The Pioneer Liquor Mart case is especially instructive in a respect not hitherto mentioned. In that case the Commission had promulgated price regulations and filed a declaration to the effect that, unless it promulgated regulations for the period in question on an emergency basis, there would be no regulation in effect and the legislative intent would be frustrated. The court took judicial notice that, several months before the price period in question, it had rendered a decision, Kneeland Liquor, Inc. v. Alcoholic Beverages Control Commn., 345 Mass. 228 (1962), which had invalidated similar regulations of the commission for failure to follow the regulation-making procedures of the State Administrative Procedure Act. The Secretary was here faced with a somewhat comparable emergency: that, due to the judicial invalidation of his August 26 regulation, there would be no regulation in effect unless promulgated on an emergency basis. More important, it is now clear, as it was not prior to the hearing of this appeal, that until the regulation in question was promulgated there was no fee validly in effect; and it is equally clear that, unless the inspectors are authorized to collect a fee, the inspection program will be thrown into chaos. These are legal facts of which we can take judicial notice, and which would fully justify promulgation of a fee on an emergency basis. Compare Sears v. Secretary of the Commonwealth, 369 Mass. 392, 405 (1975). It cannot be doubted that if the injunction were allowed to stand solely by reason of an omission in the emergency statement, the Secretary would promptly refile the regulation with the omission corrected. Where the exigency is obvious, no purpose would be served by requiring a refinement in the filed declaration.
On the basis of the foregoing considerations, we find no legal basis for the issuance of the preliminary injunction. The burden of showing a likelihood of success on the merits is on the party seeking the preliminary injunction. Packaging Indus.
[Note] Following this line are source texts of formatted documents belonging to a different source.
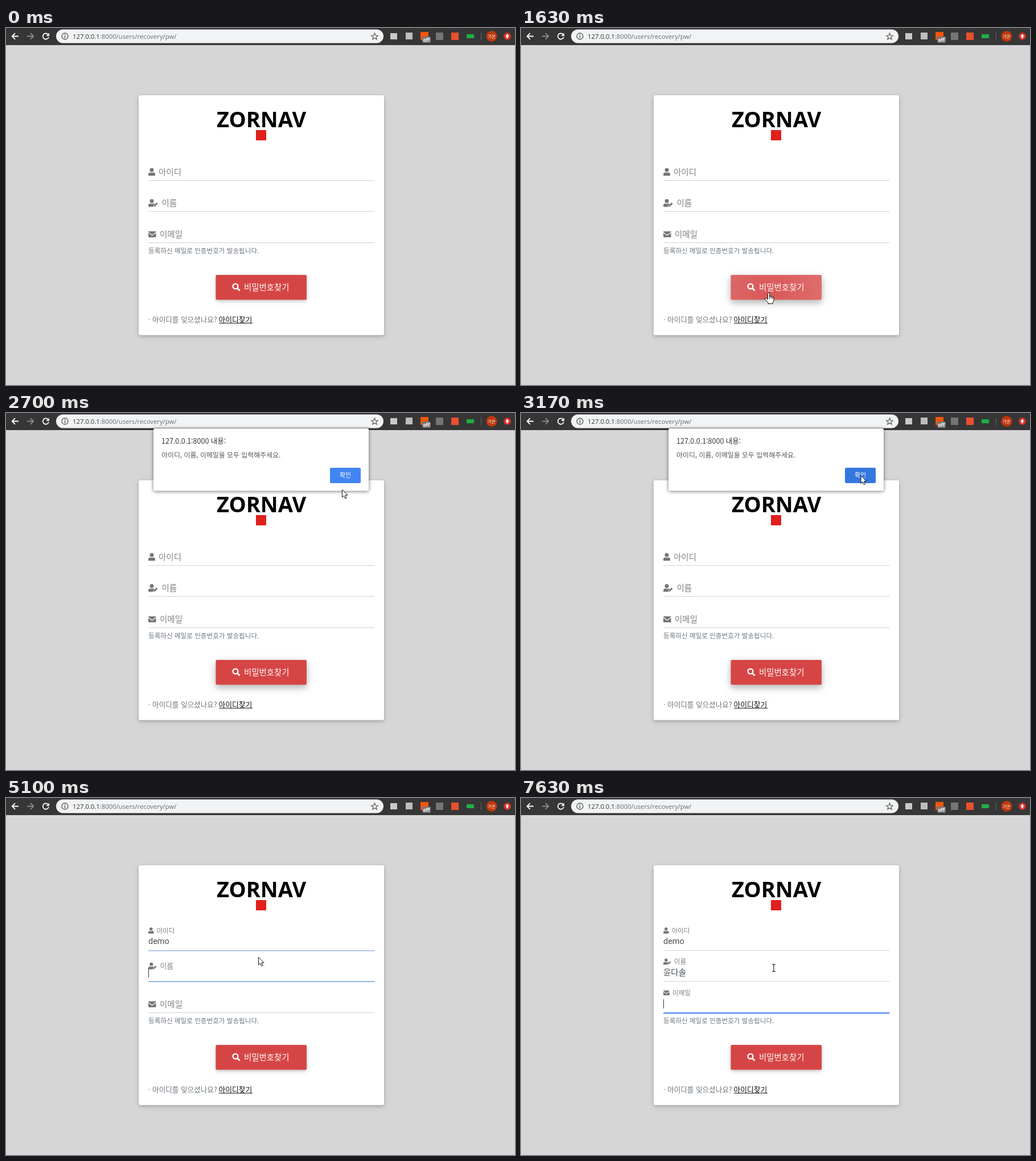
An HTML page that plays this animation: 894x626 px, repeating every 8 s.

```html
<!DOCTYPE html>
<html lang="ko">
<head>
<meta charset="utf-8">
<style>
  html, body { margin: 0; width: 100%; height: 100%; overflow: hidden; background: #d6d6d6; }
  svg { display: block; width: 894px; height: 626px; }
  text { font-family: "Noto Sans CJK KR", "Noto Sans CJK", "Noto Sans", sans-serif; white-space: pre; }
  .shadow { filter: drop-shadow(0 2px 2.5px rgba(0,0,0,.16)) drop-shadow(0 2px 5px rgba(0,0,0,.12)); }
  .latin { font-family: Roboto, "Noto Sans CJK KR", sans-serif; }
  .url { font-family: "Open Sans", "Noto Sans", sans-serif; }
  .word { font-family: "Noto Sans", "Open Sans", sans-serif; font-weight: 900; }
  .label text { font-size: 14.5px; font-weight: 300; fill: #808080; }
  .label { fill: #757575; }
  .value { fill: #495057; }
</style>
</head>
<body>
<svg viewBox="0 0 894 626">
  <defs>
    <clipPath id="btnClip"><rect x="368.5" y="433" width="159.5" height="43.5" rx="2"/></clipPath>
    <radialGradient id="wave">
      <stop offset="0" stop-color="#fff" stop-opacity=".1"/>
      <stop offset=".5" stop-color="#fff" stop-opacity=".19"/>
      <stop offset=".75" stop-color="#fff" stop-opacity=".25"/>
      <stop offset="1" stop-color="#fff" stop-opacity="0"/>
    </radialGradient>
    <path id="user" d="M6 0a3.4 3.4 0 0 1 0 6.9a3.4 3.4 0 0 1 0-6.9M3.4 7.7Q6 9 8.6 7.7Q12 8 12 11.2V12.6Q12 13.5 11 13.5H1Q0 13.5 0 12.6V11.2Q0 8 3.4 7.7Z"/>
  </defs>

  <rect width="894" height="626" fill="#d6d6d6"/>

  <!-- browser bar -->
  <rect width="894" height="30" fill="#363636"/>
  <g fill="none" stroke-width="1.8">
    <path d="M22 14.5H11M16 9.2L10.7 14.5L16 19.8" stroke="#fff"/>
    <path d="M37 14.5H48M43 9.2L48.3 14.5L43 19.8" stroke="#8b8b8b"/>
    <path d="M74 11.2A5.2 5.2 0 1 0 75 15.8" stroke="#fff"/>
  </g>
  <path d="M76 8.4V14H70.4Z" fill="#fff"/>
  <rect x="88" y="2.5" width="575" height="24" rx="12" fill="#f1f3f4"/>
  <circle cx="103.5" cy="14.5" r="5.5" fill="none" stroke="#555" stroke-width="1.3"/>
  <path d="M103.5 11V12.4M103.5 13.6V18" stroke="#555" stroke-width="1.4"/>
  <text x="117" y="18.5" font-size="11.3" class="url" fill="#333">127.0.0.1<tspan fill="#6a6d70">:8000/users/recovery/pw/</tspan></text>
  <path d="M647.5 9L649 13L653.3 13.2L650 15.9L651.1 20L647.5 17.7L643.9 20L645 15.9L641.7 13.2L646 13Z" fill="none" stroke="#555" stroke-width="1.2"/>
  <rect x="675" y="9" width="12" height="11" fill="#c9c9c9"/>
  <rect x="702" y="8" width="12" height="12" fill="#bdbdbd"/>
  <rect x="728" y="7" width="14" height="14" fill="#f4560c"/>
  <rect x="731" y="15" width="15" height="11" rx="2" fill="#777"/>
  <text x="738.5" y="24" font-size="9" font-weight="700" class="latin" text-anchor="middle" fill="#fff">off</text>
  <rect x="755" y="8" width="13" height="13" fill="#757575"/>
  <rect x="782" y="8" width="13" height="13" fill="#e9502f"/>
  <rect x="809" y="11" width="13" height="7" fill="#1fae45"/>
  <rect x="834" y="8" width="1" height="13" fill="#666"/>
  <circle cx="853" cy="14.5" r="9.5" fill="#bf360c"/>
  <text x="853" y="17.5" font-size="7.5" text-anchor="middle" fill="#fff">가온</text>
  <circle cx="880.5" cy="14.5" r="6.5" fill="#d93025"/>
  <path d="M880.5 10.5L884 14.5H882V18H879V14.5H877Z" fill="#fff"/>

  <!-- card -->
  <rect class="shadow" x="233" y="118" width="431" height="420.5" rx="3" fill="#fff"/>
  <text class="word" x="448.5" y="174" font-size="38" text-anchor="middle">ZORNAV</text>
  <rect x="439" y="179" width="18" height="18" fill="#e0201c"/>

  <g id="fields"></g>
  <text x="250" y="395" font-size="11.6" fill="#6c757d">등록하신 메일로 인증번호가 발송됩니다.</text>

  <rect id="btn" x="368.5" y="433" width="159.5" height="43.5" rx="2" fill="#d64545"/>
  <g clip-path="url(#btnClip)"><circle id="ripple" cx="435" cy="465" fill="url(#wave)"/></g>
  <g fill="none" stroke="#fff">
    <circle cx="403" cy="453" r="4.4" stroke-width="2.4"/>
    <path d="M406.5 456.5L410.5 460.5" stroke-width="2.8"/>
  </g>
  <text x="418" y="459.5" font-size="14.4" font-weight="500" fill="#fff">비밀번호찾기</text>

  <text x="250" y="515.5" font-size="12.6" fill="#6c757d">· 아이디를 잊으셨나요?</text>
  <text x="373.5" y="515.5" font-size="12.8" fill="#111">아이디찾기</text>
  <rect x="374" y="517" width="59" height="1" fill="#111"/>

  <g id="dialog">
    <rect x="259" y="27" width="378" height="109.5" rx="2" fill="#fff" style="filter:drop-shadow(0 1px 3px rgba(0,0,0,.55))"/>
    <text x="273" y="54" font-size="12.5" fill="#333">127.0.0.1:8000 내용:</text>
    <text x="273" y="78" font-size="11.9" fill="#555">아이디, 이름, 이메일을 모두 입력해주세요.</text>
    <rect id="ok" x="569" y="96" width="54" height="27" rx="2.5"/>
    <text x="596" y="113" font-size="11" text-anchor="middle" fill="#fff">확인</text>
  </g>

  <g id="cursor">
    <path id="arrow" d="M0 0V13.5L3.1 10.6L5.3 15.6L7.6 14.6L5.4 9.7H9.6Z" fill="#fff" stroke="#111"/>
    <path id="hand" d="M-1.5 9V1Q-1.5 -.5 0 -.5T1.5 1V6Q3 5 4.2 6.5Q6 5.7 7 7.2Q8.8 6.7 9 9V13Q8.5 16 7 17.5V19H-1V17Q-4 14 -6.5 10.5Q-7 8.5 -4.5 9L-1.5 11.5ZM1.5 6V10M4.2 6.5V10M7 7.2V10.5" fill="#fff" stroke="#111"/>
    <path id="beam" d="M-3 -6.5H-1L0 -5.5L1 -6.5H3M0 -5.5V5.5M-3 6.5H-1L0 5.5L1 6.5H3" fill="none" stroke="#222" stroke-width="1.2"/>
  </g>
</svg>

<script>
const $ = id => document.getElementById(id);
const LOOP = 8000;
const clamp = v => Math.max(0, Math.min(1, v));
const ease = (t, from, len) => 1 - (1 - clamp((t - from) / len)) ** 2;
const mix = (a, b, p) => a + (b - a) * p;
const blend = (a, b, p) => `rgb(${a.map((v, i) => Math.round(mix(v, b[i], p)))})`;

const GREY = [206, 209, 213], BLUE = [66, 133, 244];
const USER = '<use href="#user"/>';
const PEN = '<path d="M9 13.5L9.4 10.7L14.5 5.8L17 8.2L11.9 13.2Z" stroke="#fff" stroke-width=".8"/>';
const MAIL = '<path d="M0 3.2Q0 2 1.2 2H12.3Q13.5 2 13.5 3.2L6.75 8.3ZM0 4.7L6.75 9.7L13.5 4.7V11.3Q13.5 12.5 12.3 12.5H1.2Q0 12.5 0 11.3Z"/>';

// typed: [time, text, composing part]; carets: [on, off] spans
const fields = [
  { name: '아이디', icon: USER, textX: 18, y: 252, line: 267, focus: 3960, blur: 5010,
    typed: [[4430, 'd'], [4500, 'de'], [4570, 'dem'], [4630, 'demo']],
    carets: [[3830, 4970]] },
  { name: '이름', icon: USER + PEN, textX: 23.5, y: 306.5, line: 321, focus: 5010, blur: 6770,
    typed: [[5830, '', 'ㅇ'], [5900, '', '유'], [5970, '', '윤'], [6300, '윤', 'ㄷ'], [6370, '윤', '다'],
            [6430, '윤다', ''], [6630, '윤다', 'ㅅ'], [6700, '윤다', '소'], [6740, '윤다', '솔'], [6800, '윤다솔']],
    carets: [[4970, 5500], [5830, 6770]] },
  { name: '이메일', icon: MAIL, textX: 20, y: 361, line: 376, focus: 6770, blur: 9000,
    typed: [[7300, '', 'ㅅ'], [7630, '']],
    carets: [[6770, 7300], [7370, 8000]] }
];

for (const f of fields) {
  const g = document.createElementNS('http://www.w3.org/2000/svg', 'g');
  g.innerHTML = `<rect x="250" y="${f.line}" width="397.5" height="1"/>
    <g class="label">${f.icon}<text x="${f.textX}" y="12">${f.name}</text></g>
    <text class="value latin" x="250" y="${f.y + 4}" font-size="14.5"><tspan></tspan><tspan></tspan></text>
    <rect height="1" y="${f.y + 7}" fill="#495057"/>
    <rect width="1" height="16" y="${f.y - 8}" fill="#333"/>`;
  $('fields').append(g);
  [f.bar, f.label, f.value, f.under, f.caret] = g.children;
}

const last = (list, t) => list.filter(k => k[0] <= t).pop();

function drawField(f, t) {
  const up = ease(t, f.focus, 240);
  f.label.setAttribute('transform', `translate(250 ${f.y - 6.5 - 18.6 * up}) scale(${1 - .2 * up})`);
  const lit = ease(t, f.focus, 250) * (1 - ease(t, f.blur, 260));
  f.bar.setAttribute('fill', blend(GREY, BLUE, lit));
  f.bar.setAttribute('height', 1 + lit);

  const [, text = '', part = ''] = last(f.typed, t) || [];
  const [a, b] = f.value.children;
  a.textContent = text;
  b.textContent = part;
  const start = 250 + (text ? a.getComputedTextLength() : 0);
  const end = start + (part ? b.getComputedTextLength() : 0);
  f.under.setAttribute('x', start);
  f.under.setAttribute('width', end - start);
  f.caret.setAttribute('x', Math.round(end));
  f.caret.style.display = f.carets.some(([on, off]) => t >= on && t < off) ? '' : 'none';
}

// pointer stops: time, x, y, shape
const stops = [
  [430, 880, 640, 'arrow'], [500, 842, 612, 'arrow'], [700, 600, 560, 'arrow'], [870, 332, 520, 'arrow'],
  [1000, 370, 500, 'arrow'], [1170, 435, 464.5, 'hand'], [1830, 435, 464.5, 'arrow'],
  [2170, 526, 436, 'arrow'], [2450, 565, 270, 'arrow'], [2700, 590.5, 134.5, 'arrow'],
  [3030, 597, 110, 'arrow'], [3200, 597, 110, 'arrow'], [3630, 440, 378, 'arrow'],
  [3770, 440, 378, 'arrow'], [3880, 411, 240, 'beam'], [4970, 411, 240, 'beam'],
  [5030, 432, 262, 'arrow'], [5100, 443.5, 279, 'arrow'], [5230, 444, 298, 'beam'], [8000, 444, 298, 'beam']
];

function drawCursor(t) {
  const i = Math.max(1, stops.findIndex(s => s[0] > t));
  const a = stops[i - 1], b = stops[i];
  const p = clamp((t - a[0]) / (b[0] - a[0]));
  $('cursor').setAttribute('transform', `translate(${mix(a[1], b[1], p)} ${mix(a[2], b[2], p)})`);
  for (const shape of ['arrow', 'hand', 'beam']) $(shape).style.display = shape === a[3] ? '' : 'none';
}

function draw(t) {
  fields.forEach(f => drawField(f, t));

  const hover = ease(t, 1370, 200) * (1 - ease(t, 3300, 250));
  const shadow = (y, blur, alpha) => `drop-shadow(0 ${y}px ${blur}px rgba(0,0,0,${alpha}))`;
  $('btn').style.filter = shadow(2 + 3 * hover, 2.5 + 3 * hover, .16 + .02 * hover)
    + shadow(2 + 2 * hover, 5 + 2.5 * hover, .12 + .03 * hover);
  $('ripple').setAttribute('r', 190 * ease(t, 1430, 350));
  $('ripple').setAttribute('opacity', 1 - clamp((t - 1700) / 400));

  $('dialog').style.display = t >= 1830 && t < 3230 ? '' : 'none';
  $('ok').setAttribute('fill', t >= 2900 ? '#3577e0' : '#4285f4');
  drawCursor(t);
}

function tick(now) {
  draw(now % LOOP);
  requestAnimationFrame(tick);
}
draw(0);
requestAnimationFrame(tick);
</script>
</body>
</html>
```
Group, Inc. v. Cheney, 380 Mass. 609, 620 (1980). That burden has not been met.
The order for a preliminary injunction entered on September 11, 1981, is vacated. The rescript is to issue forthwith.